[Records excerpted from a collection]
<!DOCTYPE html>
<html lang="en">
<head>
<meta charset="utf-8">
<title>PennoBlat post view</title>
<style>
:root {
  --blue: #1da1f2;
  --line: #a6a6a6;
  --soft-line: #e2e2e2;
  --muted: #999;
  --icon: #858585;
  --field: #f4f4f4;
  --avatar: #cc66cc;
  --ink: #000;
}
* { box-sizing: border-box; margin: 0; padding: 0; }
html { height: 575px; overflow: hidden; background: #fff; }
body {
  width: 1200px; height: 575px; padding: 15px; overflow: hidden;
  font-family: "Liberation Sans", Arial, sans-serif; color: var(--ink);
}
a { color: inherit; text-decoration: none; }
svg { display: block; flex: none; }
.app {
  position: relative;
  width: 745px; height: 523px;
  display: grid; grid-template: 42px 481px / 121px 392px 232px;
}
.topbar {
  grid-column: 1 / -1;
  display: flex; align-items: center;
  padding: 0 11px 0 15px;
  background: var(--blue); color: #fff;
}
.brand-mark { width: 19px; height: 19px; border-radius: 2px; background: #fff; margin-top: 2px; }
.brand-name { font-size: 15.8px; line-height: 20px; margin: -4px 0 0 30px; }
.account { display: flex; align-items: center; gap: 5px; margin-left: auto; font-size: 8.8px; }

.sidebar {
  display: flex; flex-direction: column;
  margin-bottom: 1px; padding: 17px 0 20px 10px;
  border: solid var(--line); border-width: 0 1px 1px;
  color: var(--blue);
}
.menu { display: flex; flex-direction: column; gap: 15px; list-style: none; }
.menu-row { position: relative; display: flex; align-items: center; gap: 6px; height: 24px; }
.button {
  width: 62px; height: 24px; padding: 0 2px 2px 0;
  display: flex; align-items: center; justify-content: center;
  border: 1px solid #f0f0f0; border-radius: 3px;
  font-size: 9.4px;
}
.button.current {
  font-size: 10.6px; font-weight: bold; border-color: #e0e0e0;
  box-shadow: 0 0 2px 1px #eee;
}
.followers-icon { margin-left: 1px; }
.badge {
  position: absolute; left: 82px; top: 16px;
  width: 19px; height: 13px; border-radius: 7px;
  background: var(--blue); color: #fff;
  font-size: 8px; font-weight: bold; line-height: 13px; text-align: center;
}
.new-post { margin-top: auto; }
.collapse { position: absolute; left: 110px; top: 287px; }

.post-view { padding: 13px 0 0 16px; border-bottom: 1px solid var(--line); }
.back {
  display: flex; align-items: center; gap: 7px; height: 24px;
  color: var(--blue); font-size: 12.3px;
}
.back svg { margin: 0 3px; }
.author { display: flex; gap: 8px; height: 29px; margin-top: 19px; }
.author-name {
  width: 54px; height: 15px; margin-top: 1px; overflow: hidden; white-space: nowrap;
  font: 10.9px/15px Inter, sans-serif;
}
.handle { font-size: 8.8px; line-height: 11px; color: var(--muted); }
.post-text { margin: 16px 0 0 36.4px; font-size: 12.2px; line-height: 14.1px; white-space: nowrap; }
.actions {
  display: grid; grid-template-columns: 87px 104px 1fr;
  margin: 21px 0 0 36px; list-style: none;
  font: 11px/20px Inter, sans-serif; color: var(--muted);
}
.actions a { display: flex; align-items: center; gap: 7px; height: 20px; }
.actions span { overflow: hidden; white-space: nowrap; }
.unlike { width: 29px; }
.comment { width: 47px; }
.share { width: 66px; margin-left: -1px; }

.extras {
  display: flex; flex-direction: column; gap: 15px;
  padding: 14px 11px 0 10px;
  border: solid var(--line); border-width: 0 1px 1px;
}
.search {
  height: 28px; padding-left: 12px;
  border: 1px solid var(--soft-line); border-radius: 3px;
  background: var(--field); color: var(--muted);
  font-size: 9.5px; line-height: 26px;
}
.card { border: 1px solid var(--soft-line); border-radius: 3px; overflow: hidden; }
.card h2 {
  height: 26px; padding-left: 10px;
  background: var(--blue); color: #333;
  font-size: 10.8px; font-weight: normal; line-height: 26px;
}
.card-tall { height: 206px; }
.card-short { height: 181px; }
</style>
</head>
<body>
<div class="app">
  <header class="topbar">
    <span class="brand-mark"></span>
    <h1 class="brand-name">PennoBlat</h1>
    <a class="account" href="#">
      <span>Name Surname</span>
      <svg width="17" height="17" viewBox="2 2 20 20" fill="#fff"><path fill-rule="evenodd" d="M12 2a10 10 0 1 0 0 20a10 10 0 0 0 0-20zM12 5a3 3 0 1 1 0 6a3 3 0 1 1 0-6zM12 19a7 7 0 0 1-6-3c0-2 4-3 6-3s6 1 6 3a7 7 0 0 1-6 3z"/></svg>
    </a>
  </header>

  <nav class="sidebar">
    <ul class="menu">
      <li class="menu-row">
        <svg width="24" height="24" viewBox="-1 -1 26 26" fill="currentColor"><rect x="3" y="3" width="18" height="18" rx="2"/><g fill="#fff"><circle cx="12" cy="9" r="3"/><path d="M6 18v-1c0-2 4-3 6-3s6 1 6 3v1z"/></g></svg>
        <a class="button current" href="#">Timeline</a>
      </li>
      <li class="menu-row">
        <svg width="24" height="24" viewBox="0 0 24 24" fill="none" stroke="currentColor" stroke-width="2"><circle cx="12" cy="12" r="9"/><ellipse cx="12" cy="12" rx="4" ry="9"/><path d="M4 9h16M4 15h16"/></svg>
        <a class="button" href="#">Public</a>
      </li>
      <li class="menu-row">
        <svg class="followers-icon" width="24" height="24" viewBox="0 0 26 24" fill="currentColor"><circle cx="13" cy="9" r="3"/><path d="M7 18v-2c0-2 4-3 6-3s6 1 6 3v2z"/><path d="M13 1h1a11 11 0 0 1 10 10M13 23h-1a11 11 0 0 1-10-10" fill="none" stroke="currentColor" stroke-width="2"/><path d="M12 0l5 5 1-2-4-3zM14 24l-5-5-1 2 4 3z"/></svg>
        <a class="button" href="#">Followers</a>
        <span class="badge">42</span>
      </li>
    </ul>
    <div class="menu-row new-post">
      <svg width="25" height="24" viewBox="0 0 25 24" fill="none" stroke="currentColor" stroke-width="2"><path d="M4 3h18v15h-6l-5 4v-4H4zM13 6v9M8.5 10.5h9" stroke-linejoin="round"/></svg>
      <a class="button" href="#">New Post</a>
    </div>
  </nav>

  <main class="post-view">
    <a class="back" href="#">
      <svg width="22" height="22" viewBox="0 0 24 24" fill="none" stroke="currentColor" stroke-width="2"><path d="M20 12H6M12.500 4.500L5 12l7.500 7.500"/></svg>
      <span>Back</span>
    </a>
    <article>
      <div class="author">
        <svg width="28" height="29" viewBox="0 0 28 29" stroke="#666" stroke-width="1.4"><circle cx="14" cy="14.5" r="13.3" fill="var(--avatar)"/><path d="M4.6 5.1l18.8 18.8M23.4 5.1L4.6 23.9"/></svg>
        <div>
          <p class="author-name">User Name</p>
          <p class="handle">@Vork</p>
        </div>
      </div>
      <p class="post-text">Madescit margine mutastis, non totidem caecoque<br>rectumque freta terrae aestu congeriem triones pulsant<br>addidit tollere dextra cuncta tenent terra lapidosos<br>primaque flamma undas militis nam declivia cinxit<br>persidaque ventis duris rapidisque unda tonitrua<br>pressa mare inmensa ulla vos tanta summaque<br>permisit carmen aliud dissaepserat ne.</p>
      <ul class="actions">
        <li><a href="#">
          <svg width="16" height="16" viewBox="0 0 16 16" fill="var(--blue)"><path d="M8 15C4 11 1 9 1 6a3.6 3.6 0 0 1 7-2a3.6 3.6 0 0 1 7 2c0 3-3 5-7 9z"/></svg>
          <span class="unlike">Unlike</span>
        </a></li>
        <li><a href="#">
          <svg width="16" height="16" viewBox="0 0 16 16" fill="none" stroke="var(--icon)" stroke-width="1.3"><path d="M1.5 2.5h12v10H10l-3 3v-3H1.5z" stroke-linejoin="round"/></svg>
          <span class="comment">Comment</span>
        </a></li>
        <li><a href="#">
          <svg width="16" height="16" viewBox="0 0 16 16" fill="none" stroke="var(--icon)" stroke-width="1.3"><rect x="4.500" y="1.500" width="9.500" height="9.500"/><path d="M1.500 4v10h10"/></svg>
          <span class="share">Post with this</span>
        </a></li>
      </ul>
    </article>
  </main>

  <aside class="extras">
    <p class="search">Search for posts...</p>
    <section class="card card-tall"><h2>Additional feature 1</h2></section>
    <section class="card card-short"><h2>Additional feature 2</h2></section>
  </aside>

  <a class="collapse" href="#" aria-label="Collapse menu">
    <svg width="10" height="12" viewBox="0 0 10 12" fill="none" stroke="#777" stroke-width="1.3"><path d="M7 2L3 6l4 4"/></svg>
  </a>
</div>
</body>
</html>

**What you have to do**
Among the records above, only the lines between the line holding "width: 54px; height: 15px;" and the line holding "8.8px; line-height: 11px;", inclusive, are to be output, exactly as written.

**Result of the exercise**
  width: 54px; height: 15px; margin-top: 1px; overflow: hidden; white-space: nowrap;
  font: 10.9px/15px Inter, sans-serif;
}
.handle { font-size: 8.8px; line-height: 11px; color: var(--muted); }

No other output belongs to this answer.